The goal of this program is to fabricate a submersible micro flow cytometer (mFCM) for quantitative detection of phytoplankton. In situ detection of phytoplankton is a presently a niche market mainly directed at climate research. This market will grow dramatically if the mFCM price was significantly reduced and its deployment simplified. For example, NOAA has deployed ARGO, a global array of 3,000 free-drifting profiling floats that measures the temperature and salinity of the upper 2000 m of the ocean. These buoys could be equipped with our inexpensive mFCM. In addition, there are numerous potential customers (US government and commercial) that could use small inexpensive and robust microflow cytometers.
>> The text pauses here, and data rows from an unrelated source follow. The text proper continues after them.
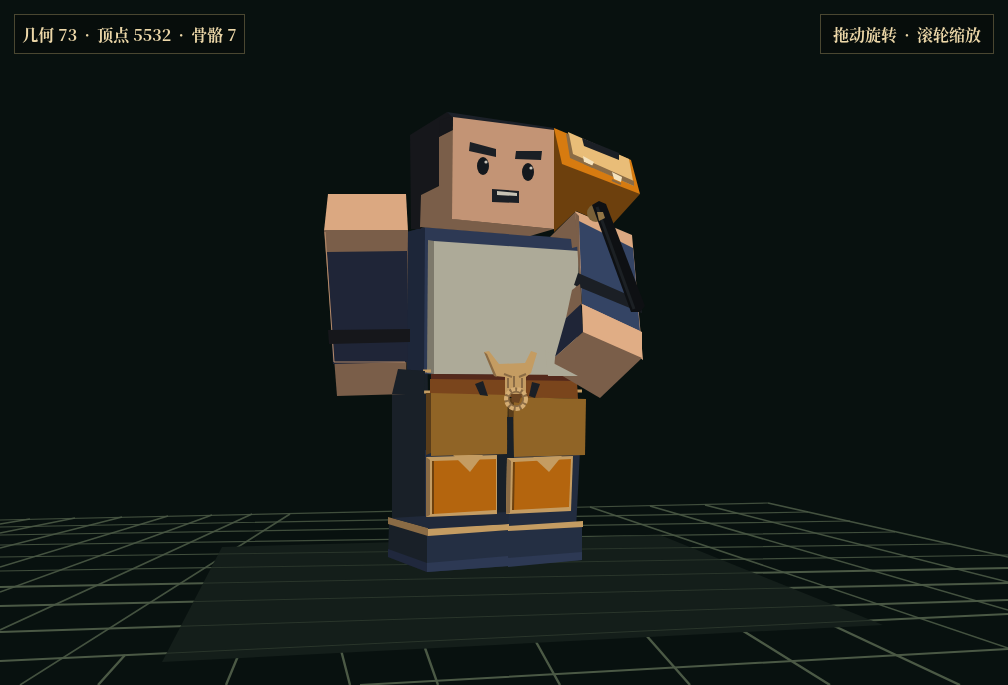
<!DOCTYPE html>
<html lang="zh-CN">
<head>
<meta charset="utf-8">
<title>模型查看器</title>
<style>
:root {
  --night: #08110f; --grid: #4b5945; --floor: #141e1a;
  --panel-line: #4a4731; --panel-text: #ecd7a8;
  --skin: #c39475; --skin-lit: #dba881; --skin-shade: #7a5e49;
  --navy: #1f2537; --navy-lit: #344464; --navy-dark: #192028; --navy-edge: #2d3954;
  --black: #16171b; --ink: #1b1f25; --cloth: #adaa98; --cloth-shade: #7d796b;
  --gold: #c49c62; --gold-shade: #8a6b45; --leather: #906426; --leather-dark: #5a3d1a;
  --belt: #7a451c; --orange: #b4650e; --orange-lit: #d77b10; --orange-dark: #6d400d;
}
html, body { margin: 0; background: var(--night); }
body { position: relative; width: 1008px; height: 685px; overflow: hidden; }
.stage { position: absolute; left: 0; top: 0; display: block; }
.panel {
  position: absolute; top: 14px; height: 38px; box-sizing: content-box;
  border: 1px solid var(--panel-line); background: #070d0b;
  color: var(--panel-text); font: 600 16px/40px "Noto Serif CJK SC", "Noto Serif", serif;
  text-align: center; white-space: nowrap;
}
.stats { left: 14px; width: 229px; }
.hint { left: 820px; width: 172px; }
.panel i { font-style: normal; display: inline-block; width: 20px; }
.grid { stroke: var(--grid); fill: none; }
.skin { fill: var(--skin); } .skin-lit { fill: var(--skin-lit); } .skin-shade { fill: var(--skin-shade); }
.navy { fill: var(--navy); } .navy-lit { fill: var(--navy-lit); } .navy-dark { fill: var(--navy-dark); } .navy-edge { fill: var(--navy-edge); }
.black { fill: var(--black); } .ink { fill: var(--ink); }
.cloth { fill: var(--cloth); } .cloth-shade { fill: var(--cloth-shade); }
.gold { fill: var(--gold); } .gold-shade { fill: var(--gold-shade); }
.leather { fill: var(--leather); } .leather-dark { fill: var(--leather-dark); } .belt { fill: var(--belt); }
.orange { fill: var(--orange); } .orange-lit { fill: var(--orange-lit); } .orange-dark { fill: var(--orange-dark); }
</style>
</head>
<body>
<svg class="stage" width="1008" height="685" viewBox="0 0 1008 685" role="img" aria-label="方块人物模型，肩扛木槌，站在网格地面上">
  <defs>
    <g id="eye">
      <ellipse rx="6" ry="9" fill="#14181d"/>
      <circle cx="3" cy="-4" r="1.6" fill="#c9c3b8"/>
    </g>
    <path id="grid-rows-near" d="M0 587L1008 568M0 606L1008 583M0 632L1008 600M0 661L1008 614M360 685L1008 649"/>
    <path id="grid-rows-far" d="M0 520L768 503M0 527L808 512M0 535L850 521M0 545L895 532M0 557L950 544M0 571L1008 555"/>
    <clipPath id="floor-area"><polygon points="222,547 660,535 883,625 162,662"/></clipPath>
  </defs>

  <g class="grid">
    <use href="#grid-rows-far" stroke-width="1.2" opacity=".85"/>
    <use href="#grid-rows-near" stroke-width="2"/>
    <path stroke-width="1.6" opacity=".9" d="M768 503L1008 557M705 505L1008 582M650 506L1008 610M590 507L1008 648M30 519L0 524M75 518L0 533M122 517L0 548M168 516L0 567M212 515L0 592M252 514L0 630M290 514L20 685"/>
    <path stroke-width="2.4" d="M830 624L960 685M740 629L830 685M645 634L690 685M535 640L560 685M425 648L438 685M341 650L350 685M238 656L226 685M125 655L98 685"/>
  </g>
  <g id="floor-tile">
    <polygon points="222,547 660,535 883,625 162,662" fill="var(--floor)"/>
    <g class="grid" clip-path="url(#floor-area)" opacity=".4" stroke-width="1">
      <use href="#grid-rows-far"/>
      <use href="#grid-rows-near"/>
    </g>
  </g>

  <g id="legs">
    <polygon class="navy-dark" points="392,390 430,392 430,530 392,520"/>
    <polygon points="425,450 580,450 576,530 425,530" fill="#222c3f"/>
    <polygon class="navy-dark" points="497,440 511,440 508,522 495,522"/>
    <polygon class="navy-dark" points="389,523 428,535 427,572 388,557"/>
    <polygon points="427,534 509,530 509,566 427,572" fill="#242f43"/>
    <polygon points="508,530 582,526 582,560 508,566" fill="#242f43"/>
    <polygon class="navy-edge" points="427,563 508,556 509,566 427,572"/>
    <polygon class="navy-edge" points="508,558 582,552 582,560 508,567"/>
    <polygon points="388,549 427,563 427,572 388,557" fill="#20283d"/>
    <polygon class="gold-shade" points="388,517 428,528 428,536 388,524"/>
    <polygon class="gold" points="428,529 509,524 509,530 428,536"/>
    <polygon class="gold" points="508,526 583,521 583,527 508,531"/>
    <polygon points="425,516 508,512 508,524 428,528 392,518" fill="#20293a"/>
  </g>

  <g id="knee-guards">
    <polygon class="gold" points="426,457 497,455 497,514 426,517"/>
    <polygon class="gold-shade" points="426,457 430,460 430,515 426,517"/>
    <polygon class="orange" points="433,461 496,459 496,510 433,514"/>
    <path d="M433 461V514" stroke="#6d400d" stroke-width="2"/>
    <polygon class="gold" points="507,458 573,456 571,511 506,514"/>
    <polygon class="gold-shade" points="507,458 511,461 510,513 506,514"/>
    <polygon class="orange" points="514,462 571,459 569,507 513,510"/>
    <path d="M514 462L513 510" stroke="#6d400d" stroke-width="2"/>
    <polygon class="gold" points="453,455 483,455 470,472"/>
    <polygon class="gold" points="533,457 562,456 549,472"/>
  </g>

  <g id="torso">
    <polygon class="navy-dark" points="407,232 425,227 428,394 407,388"/>
    <polygon class="navy-edge" points="424,227 578,239 578,378 424,374"/>
    <polygon points="407,232 425,227 424,372 407,370" fill="#1d2639"/>
    <polygon class="cloth-shade" points="428,240 434,241 434,374 427,373"/>
    <polygon class="cloth" points="434,241 579,251 576,376 434,374"/>
  </g>

  <g id="belt">
    <polygon class="navy-dark" points="398,369 425,371 424,394 392,394"/>
    <path d="M423 371H431M423 392H431M577 391H582" stroke="var(--gold)" stroke-width="3"/>
    <polygon points="431,374 577,375 577,382 431,380" fill="#54291b"/>
    <polygon class="belt" points="430,379 577,381 578,399 430,395"/>
    <polygon class="leather-dark" points="426,393 431,393 431,453 426,455"/>
    <polygon class="leather" points="431,393 508,395 507,454 431,456"/>
    <polygon class="leather-dark" points="508,398 514,398 514,457 509,455"/>
    <polygon class="leather" points="514,397 586,399 585,455 513,457"/>
    <polygon class="navy-dark" points="507,417 513,417 514,458 508,458"/>
    <polygon class="ink" points="475,384 483,381 488,396 480,395"/>
    <polygon class="ink" points="532,382 540,384 535,398 529,396"/>
  </g>

  <g id="beast-buckle">
    <polygon class="gold" points="484,352 489,351 499,364 525,363 531,351 537,353 531,373 526,377 526,395 505,395 505,377 495,376"/>
    <polygon class="gold-shade" points="484,352 487,354 497,377 494,376"/>
    <path d="M504 374L512 377M526 374L519 377M514 376V390M508 378V388M522 378V388" stroke="#8a6b45" stroke-width="2"/>
    <circle cx="516" cy="399" r="9" fill="none" stroke="var(--gold-shade)" stroke-width="5"/>
    <circle cx="516" cy="399" r="10" fill="none" stroke="#d5ad73" stroke-width="4" stroke-dasharray="4 2"/>
    <polygon points="511,394 522,394 519,403 512,402" fill="#6b4421"/>
  </g>

  <g id="left-arm">
    <polygon class="skin-lit" points="328,194 406,194 408,231 324,231"/>
    <polygon class="skin-shade" points="324,230 408,230 406,394 337,396"/>
    <polygon class="navy" points="327,252 407,251 408,362 333,364"/>
    <path d="M325 232L334 362L405 362" fill="none" stroke="#b58a69" stroke-width="1"/>
    <polygon class="black" points="328,330 410,329 410,342 329,344"/>
    <polygon class="navy-dark" points="398,369 425,371 424,394 392,394"/>
  </g>

  <g id="right-arm">
    <polygon class="skin-shade" points="550,237 576,211 580,246 572,248 571,239"/>
    <polygon class="skin-lit" points="575,211 632,235 643,360 583,318 579,250"/>
    <polygon class="skin-shade" points="575,212 579,216 581,306 570,310 579,274"/>
    <polygon class="navy-lit" points="579,221 633,248 640,331 582,304"/>
    <polygon class="ink" points="578,273 640,300 642,313 574,285"/>
    <polygon class="skin-shade" points="572,290 580,284 582,305 566,318"/>
    <polygon class="navy" points="566,318 581,304 583,332 555,357"/>
    <polygon points="582,304 642,332 642,359 583,333" fill="#e0ad85"/>
    <polygon class="skin-shade" points="583,332 642,358 600,398 554,371 555,357"/>
    <polygon class="cloth" points="555,357 553,363 578,376 548,376 545,350"/>
  </g>

  <g id="mallet">
    <polygon class="orange-dark" points="554,128 640,194 611,226 576,211 554,232"/>
    <polygon class="orange-lit" points="554,128 631,160 640,194 562,164"/>
    <polygon points="568,132 629,159 634,186 572,158" fill="#e9bd78"/>
    <polygon class="gold-shade" points="566,134 569,134 573,154 634,181 634,186 570,158"/>
    <polygon class="ink" points="582,138 619,153 619,160 584,146"/>
    <polygon points="583,156 594,162 592,166 584,162" fill="#f4e2bd"/>
    <polygon points="612,172 622,177 621,182 614,179" fill="#f4e2bd"/>
    <path d="M584 163L593 167M612 180L621 184" stroke="#8a6b45" stroke-width="2"/>
    <ellipse cx="596" cy="213" rx="9" ry="9" fill="#796038"/>
    <polygon points="592,205 599,201 606,204 645,306 640,312 631,312" fill="#0e1013"/>
    <path d="M597 207L634 309" stroke="#1c2024" stroke-width="3"/>
    <path d="M597 212L603 212L605 218L599 221Z" fill="#927545"/>
  </g>

  <g id="head">
    <polygon class="black" points="410,135 447,112 453,117 450,180 421,195 421,229 411,229"/>
    <polygon points="447,112 554,128 554,133 452,117" fill="#1b2028"/>
    <polygon class="skin-shade" points="439,137 453,130 453,219 554,229 530,236 420,227 421,195 439,186"/>
    <polygon class="black" points="439,137 450,130 450,117 440,120"/>
    <polygon class="skin" points="453,117 554,130 554,229 452,219"/>
    <polygon class="ink" points="470,142 496,149 496,157 469,151"/>
    <polygon class="ink" points="516,151 542,151 541,160 515,159"/>
    <use href="#eye" x="483" y="166"/>
    <use href="#eye" x="528" y="172"/>
    <polygon class="ink" points="492,189 519,191 519,203 492,202"/>
    <polygon points="497,191 517,193 517,196 497,195" fill="#c8c3b5"/>
  </g>
</svg>

<div class="panel stats">几何 73<i>·</i>顶点 5532<i>·</i>骨骼 7</div>
<div class="panel hint">拖动旋转<i>·</i>滚轮缩放</div>
</body>
</html>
The Navy has interest in better methods of detecting phytoplankton blooms, as they can interfere with submarine navigation. They are also interested in water quality issues associated with coastal assets. There are major developments to pursue the use algae as a biofuel source. This emerging industry will need a means to monitor algae growth, which could be served by a variant of our microflow cytometers. There are also new proposed water standards that call for algae monitoring (for example Directive 2000/60/EC of the European Parliament). These regulations affect many aquatic environments, such as lakes, river, beaches, and estuaries. Altogether, we believe that tens of thousand of microflow cytometers could be employed to monitor algae and phytoplankton.
We will develop a submersible micro flow cytometer for quantitative detection of phytoplankton in response to NASA call for sensors for monitoring phytoplankton and harmful algal blooms. Marine phytoplankton account for 50% of global photosynthesis. For some time scientists have employed satellites to measure the amount and distribution of chlorophyll a, an indicator of phytoplankton biomass in the ocean. More recently NASA's Aqua satellite has been monitoring red-light fluorescence emitted by phytoplankton. This fluorescence reveals insights about the physiology of marine plants and the efficiency of their photosynthesis. The amount of fluorescence increases when phytoplankton are under stress, for example from a lack of iron. When phytoplankton cells are iron-starved, additional solar energy is emitted as fluorescence rather than being transferred through the photosynthetic pathway. Thus, chlorophyll measurements indicate phytoplankton biomass, and fluorescence provides insight into how well they are functioning in the ecosystem. The space-based instruments must be calibrated, and the algorithms applied to the collected raw data need to be validated. Our sea-based micro flow cytometer will provide sea-truth date to give an independent verification and confirm the validity of the data collected using spaced-based platforms. Its low fabrication cost will allow for the global deployment of numerous units, thus enhancing NASA's Earth science research capabilities.